The Wabanaki Garden
The Wabanaki Confederacy is made up of five First Nations: the Mi'kmaq, Wolastoqiyik (Maliseet), Passamaquoddy, Abenaki and Penobscot.
Albert County is Mi'kmaq territory; Wolastoqiyik (Maliseet territory) goes along the St. John River and in western New Brunswick. The Passamaquoddy live in the southeast corner of New Brunswick (e.g., around Saint Andrews, St. Stephen and Grand Manan) as well as Maine. While the Mi’kmaq were largely nomadic, both the Maliseet and Passamaquoddy farmed, in addition to hunting, fishing and foraging.
At the Albert County Museum, we will feature crops traditionally grown by farmers of the Wabanaki, which means “People of the Dawn” or “People of the First Light.”
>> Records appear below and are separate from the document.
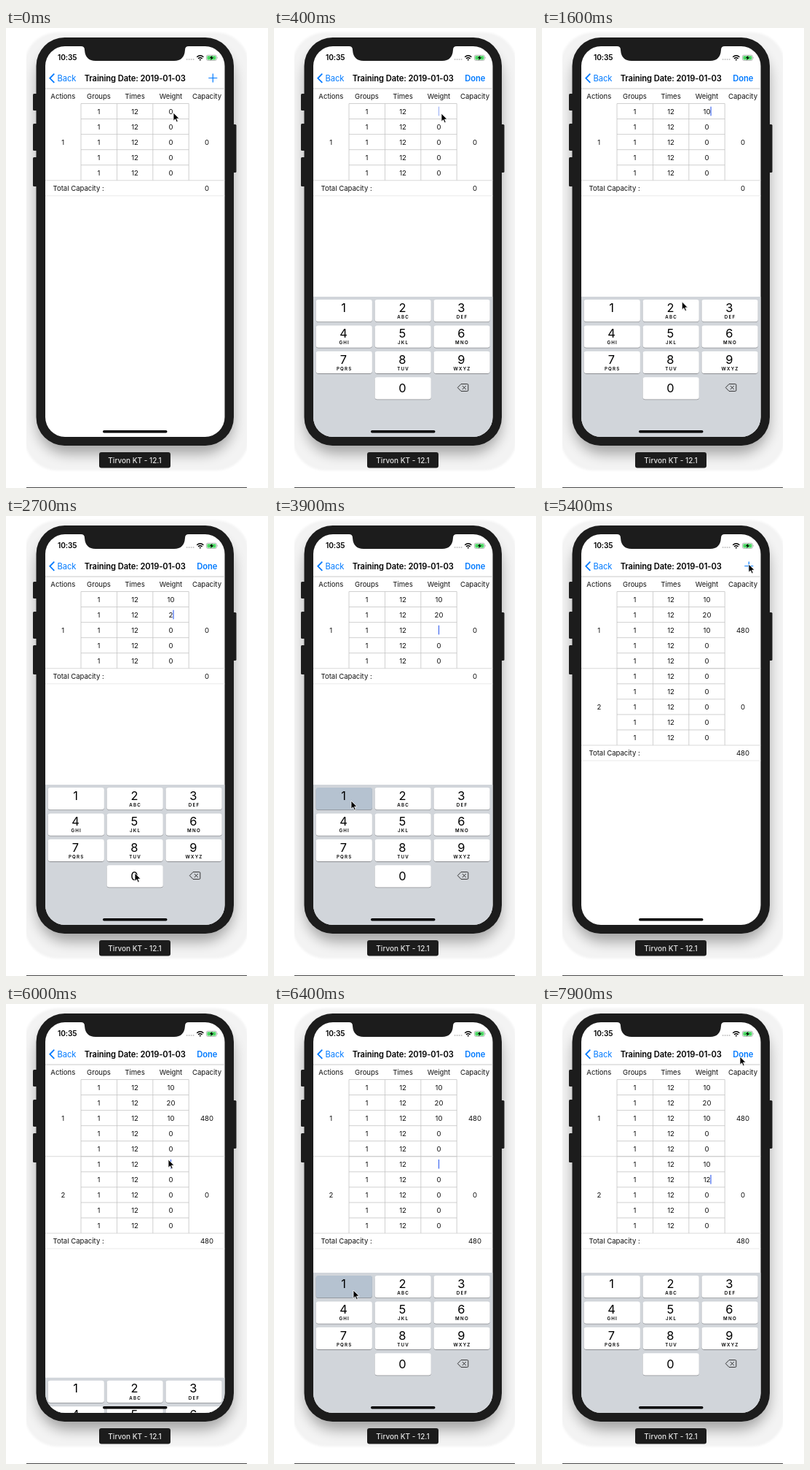
These frames come from a looping animation (360x630 px, 8000 ms). An HTML page:

```html
<!DOCTYPE html>
<html lang="en">
<head>
<meta charset="utf-8">
<title>Training log</title>
<style>
html, body { margin: 0; width: 100%; height: 100%; overflow: hidden; background: #fff; }
svg { display: block; width: 360px; height: 630px; font-family: Inter, "Liberation Sans", sans-serif; }
.mid { text-anchor: middle; }
.cell { font-size: 9.6px; fill: #111; letter-spacing: -.02px; }
.nav { font-size: 11.2px; letter-spacing: -.1px; }
.bold { font-weight: 600; }
.blue { fill: #007aff; }
.digit { font-size: 16.4px; text-anchor: middle; }
.letters { font-size: 6.2px; font-weight: 600; letter-spacing: 1.2px; text-anchor: middle; }
</style>
</head>
<body>
<svg id="stage" viewBox="0 0 360 630" xmlns="http://www.w3.org/2000/svg">
  <defs>
    <filter id="blur" x="-30%" y="-30%" width="160%" height="160%"><feGaussianBlur stdDeviation="9"/></filter>
    <filter id="soft"><feGaussianBlur stdDeviation="1.5"/></filter>
    <clipPath id="window"><rect x="28" y="4" width="303" height="604"/></clipPath>
    <clipPath id="screen"><rect x="54" y="25" width="246.5" height="535" rx="27"/></clipPath>
  </defs>
  <rect width="360" height="630" fill="#fff"/>
  <g clip-path="url(#window)">
    <rect x="25" y="6" width="309" height="600" rx="46" fill="#f3f3f3" filter="url(#soft)"/>
    <rect x="43" y="28" width="269" height="555" rx="42" fill="#000" opacity=".32" filter="url(#blur)"/>
  </g>
  <g fill="#1c1c1c">
    <rect x="37" y="90" width="7" height="23" rx="1.5"/>
    <rect x="37" y="131" width="7" height="37" rx="1.5"/>
    <rect x="37" y="177" width="7" height="40" rx="1.5"/>
    <rect x="310" y="132" width="6.5" height="66" rx="1.5"/>
    <rect x="41.5" y="13" width="271.5" height="559" rx="39"/>
  </g>
  <g clip-path="url(#screen)">
    <rect x="54" y="25" width="247" height="535" fill="#fff"/>
    <g id="table"></g>
    <g id="keyboard"></g>
    <path d="M103 25Q108 25 108 30Q109 45 123 45H231Q245 45 246 30Q246 25 251 25Z" fill="#1c1c1c"/>
    <rect x="133" y="551" width="88.5" height="3.4" rx="1.7" fill="#000"/>
  </g>
  <text x="71" y="44.3" class="bold" font-size="10.2" letter-spacing="-.1">10:35</text>
  <g fill="#c4c4c4">
    <circle cx="248.6" cy="43" r="1"/><circle cx="251.6" cy="43" r="1"/>
    <circle cx="254.6" cy="43" r="1"/><circle cx="257.6" cy="43" r="1"/>
  </g>
  <g fill="none" stroke="#000" stroke-width="1.5">
    <path d="M262.2 39.8Q266.8 35.8 271.4 39.8M264 41.9Q266.8 39.5 269.6 41.9"/>
    <path d="M265.4 43.3L266.8 44.8L268.2 43.3Q266.8 42.3 265.4 43.3Z" fill="#000" stroke="none"/>
  </g>
  <rect x="275.4" y="37.2" width="14" height="7.2" rx="2" fill="#fff" stroke="#999" stroke-width=".7"/>
  <rect x="276.4" y="38.2" width="12" height="5.2" rx="1.1" fill="#4cd964"/>
  <path d="M290.2 39.6Q291.6 40.8 290.2 42Z" fill="#999"/>
  <path d="M283.6 37.4L279.6 41.3H282.1L281.2 44.3L285.3 40.3H282.7Z" fill="#000"/>
  <path d="M66.3 62.7L60.3 68.8L66.3 74.9" fill="none" stroke="#007aff" stroke-width="1.8"/>
  <text x="70.5" y="72.9" class="nav blue">Back</text>
  <text x="177.2" y="72.9" class="nav bold mid">Training Date: 2019-01-03</text>
  <path id="plus" d="M278.3 68.5H290.3M284.3 62.5V74.5" stroke="#007aff" stroke-width="1.2"/>
  <text id="done" x="290.2" y="72.9" class="nav bold blue" text-anchor="end">Done</text>
  <rect x="128" y="581" width="98" height="21.5" rx="3" fill="#1c1c1c"/>
  <text x="177" y="595.5" class="mid" font-size="10" font-weight="500" fill="#e6e6e6">Tirvon KT - 12.1</text>
  <path d="M28 629.5H331" stroke="#4a4a4a"/>
  <path id="pointer" d="M0 0V11.2L2.6 8.8L4.4 12.8L6.2 12L4.5 8.1H8Z" fill="#000" stroke="#fff" stroke-width=".8"/>
</svg>
<script>
const LOOP = 8000;
const CELL_X = [78.3, 127.5, 177, 226.5, 276];
const ROW = 21.05, TOP = 103.5;
const FIRST_SUM = 4747, ADD_SECTION = 5400;
const KEYBOARD_HEIGHT = 192;

// time, x, y of the pointer tip
const PATH = [
  [0, 230, 116], [400, 230, 117], [750, 104, 390], [950, 104, 390],
  [1250, 176, 489], [1450, 176, 489], [1850, 227, 132], [2050, 227, 132],
  [2300, 178, 386], [2450, 178, 386], [2680, 177, 489], [2800, 177, 489],
  [3200, 228, 153], [3450, 228, 153], [3800, 106, 390], [3960, 106, 390],
  [4180, 177, 488], [4290, 177, 488], [4600, 271, 49], [4700, 269, 72],
  [4800, 269, 73], [5200, 284, 66], [5600, 284, 66], [5900, 223, 213],
  [6030, 223, 213], [6370, 109, 392], [6430, 109, 392], [6590, 177, 487],
  [6680, 177, 487], [6970, 226, 237], [7090, 226, 237], [7400, 140, 385],
  [7500, 122, 386], [7590, 165, 386], [7670, 168, 385], [7800, 274, 44], [7900, 272, 72]
];

// time, row, text: an empty text starts editing, row -1 ends it
const EDITS = [
  [40, 0, ""], [850, 0, "1"], [1350, 0, "10"],
  [1950, 1, ""], [2350, 1, "2"], [2770, 1, "20"],
  [3350, 2, ""], [3950, 2, "1"], [4250, 2, "10"], [FIRST_SUM, -1, ""],
  [5953, 5, ""], [6450, 5, "1"], [6650, 5, "10"],
  [7050, 6, ""], [7470, 6, "1"], [7650, 6, "12"]
];
const PRESS = 60;
const KEYBOARD_MOVES = [[40, 1], [FIRST_SUM, 0], [5953, 1]];

const $ = id => document.getElementById(id);
function add(parent, tag, attrs, text) {
  const node = document.createElementNS("http://www.w3.org/2000/svg", tag);
  for (const key in attrs) node.setAttribute(key, attrs[key]);
  if (text !== undefined) node.textContent = text;
  parent.appendChild(node);
  return node;
}
const label = (parent, x, y, text, cls = "cell mid") => add(parent, "text", { x, y, class: cls }, text);
const line = (parent, d, stroke) => add(parent, "path", { d, stroke, "stroke-width": .8 });
const show = (node, on) => node.setAttribute("visibility", on ? "visible" : "hidden");

const weights = [], capacities = [];
const table = $("table");
line(table, "M54 83H301", "#bdbdbd");
["Actions", "Groups", "Times", "Weight", "Capacity"].forEach((s, i) => label(table, CELL_X[i], 97.2, s));

function buildSection(n) {
  const g = add(table, "g", {});
  const top = TOP + n * 5 * ROW, bottom = top + 5 * ROW;
  for (let i = 0; i < 5; i++) {
    const y = top + i * ROW, base = y + 14;
    line(g, `M103 ${y}H251.2`, "#c4c4c4");
    label(g, CELL_X[1], base, "1");
    label(g, CELL_X[2], base, "12");
    weights.push(label(g, CELL_X[3], base, "0"));
  }
  for (const x of [103, 152.5, 201.8, 251.2]) line(g, `M${x} ${top}V${bottom}`, "#c4c4c4");
  line(g, `M54 ${bottom}H301`, "#d0d0d0");
  const middle = top + 2.5 * ROW + 3.5;
  label(g, CELL_X[0], middle, n + 1);
  capacities.push(label(g, CELL_X[4], middle, "0"));
  return g;
}
buildSection(0);
const second = buildSection(1);

const total = add(table, "g", {});
label(total, 64.5, TOP + 5 * ROW + 14.1, "Total Capacity :", "cell");
capacities.push(label(total, CELL_X[4], TOP + 5 * ROW + 14.1, "0"));
line(total, `M54 ${TOP + 6 * ROW}H301`, "#e4e4e4");
const caret = add(table, "rect", { width: 1.2, height: 12.6, fill: "#4269ef" });

const keyboard = $("keyboard"), keys = {};
add(keyboard, "rect", { x: 54, y: 368, width: 247, height: KEYBOARD_HEIGHT + 2, fill: "#d1d5da" });
function buildKey(digit, col, row, letters) {
  const x = 57.7 + col * 80.9, y = 372 + row * 35.4, cx = x + 38.6;
  const box = { x, y, width: 77.2, height: 30.3, rx: 3.3 };
  add(keyboard, "rect", { ...box, y: y + .8, fill: "#8b8d91" });
  keys[digit] = add(keyboard, "rect", { ...box, fill: "#fff" });
  label(keyboard, cx - .8, y + (digit ? 16.7 : 21), digit, "digit");
  label(keyboard, cx + .4, y + 25.9, letters, "letters");
}
["", "ABC", "DEF", "GHI", "JKL", "MNO", "PQRS", "TUV", "WXYZ"]
  .forEach((s, i) => buildKey(i + 1, i % 3, Math.floor(i / 3), s));
buildKey(0, 1, 3, "");
add(keyboard, "path", {
  d: "M252.3 492.5L257 487.6H265.6Q266.8 487.6 266.8 488.8V496.2Q266.8 497.4 265.6 497.4H257ZM258.8 490L263.8 495M263.8 490L258.8 495",
  fill: "none", stroke: "#222", "stroke-width": .9
});

// share of the way left, for a critically damped spring
function spring(ms) {
  const k = ms / 50;
  return Math.max(0, ((1 + k) * Math.exp(-k) - .007) / .993);
}

function keyboardOffset(t) {
  let move;
  for (const m of KEYBOARD_MOVES) if (t >= m[0]) move = m;
  if (!move) return KEYBOARD_HEIGHT;
  const left = spring(t - move[0]);
  return KEYBOARD_HEIGHT * (move[1] ? left : 1 - left);
}

function pointerAt(t) {
  const next = PATH.findIndex(p => p[0] > t);
  if (next < 0) return PATH[PATH.length - 1].slice(1);
  const [t0, x0, y0] = PATH[next - 1], [t1, x1, y1] = PATH[next];
  const u = (t - t0) / (t1 - t0), e = u * u * (3 - 2 * u);
  return [x0 + (x1 - x0) * e, y0 + (y1 - y0) * e];
}

function blink(ms) {
  const p = ms % 1000;
  if (p < 550) return 1;
  if (p < 700) return (700 - p) / 150;
  return p < 850 ? 0 : (p - 850) / 150;
}

function draw(t) {
  const texts = Array(10).fill("0");
  let active = -1, since = 0, pressed = "";
  for (const [at, row, text] of EDITS) {
    if (text && t >= at - PRESS && t < at) pressed = text.slice(-1);
    if (t < at) continue;
    active = row;
    since = at;
    if (row >= 0) texts[row] = text;
  }
  weights.forEach((w, i) => { if (w.textContent !== texts[i]) w.textContent = texts[i]; });
  for (const d in keys) keys[d].setAttribute("fill", d === pressed ? "#b5c2d0" : "#fff");

  const editing = active >= 0;
  show($("done"), editing);
  show($("plus"), !editing);
  show(caret, editing);
  if (editing) {
    const width = texts[active] ? weights[active].getComputedTextLength() : 0;
    caret.setAttribute("x", CELL_X[3] + width / 2 - (width ? 0 : .6));
    caret.setAttribute("y", TOP + active * ROW + 4.2);
    // the first caret appears part way through its blink
    caret.setAttribute("opacity", blink(t - since + (since === 40 ? 265 : 0)));
  }

  const sum = t >= FIRST_SUM ? "480" : "0";
  capacities[0].textContent = capacities[2].textContent = sum;
  const added = t >= ADD_SECTION;
  show(second, added);
  total.setAttribute("transform", `translate(0 ${added ? 5 * ROW : 0})`);
  keyboard.setAttribute("transform", `translate(0 ${keyboardOffset(t)})`);
  $("pointer").setAttribute("transform", `translate(${pointerAt(t)})`);
}

function tick() {
  draw(performance.now() % LOOP);
  requestAnimationFrame(tick);
}
tick();
</script>
</body>
</html>
```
Many gardeners are familiar with the “Three Sisters” – the tradition of growing squash, corn and beans together, a practice common to many First Nations in North America. Dr. Fred Wiseman of the Seeds of Renewal Project has outlined the Seven Sisters and Two Brothers of the Wabanaki – plants grown in the Maritimes and New England.
Sisters of the Wabanaki
Corn – short-stature flint corn varieties such as Gaspe Flint and Calais Red Flint. The corn wasn’t eaten as sweet corn, but rather dried and used for cornmeal, flour or grits.
Bean– varieties such as Vermont True Cranberry, Marfax and Jacob’s Cattle beans
Squash – including East Montpelier (a Hubbard-like variety), Boston Marrow, Long Pie pumpkin, and White Scallop squash. White Scallop date back to at least 1591 when they were grown along the coast in Maine.
Sunflower – particularly a variety with pure white seeds; grown for the oil, not for eating.
Jerusalem artichoke – a relative of the sunflower that has edible tubers
Ground cherry – small, sweet relative of the tomato. The ground cherries are enclosed in papery husks.
Brothers of the Wabanaki
Tobacco – grown for ceremonial use.
Gourd – dipper gourd used as a utensil and also for art.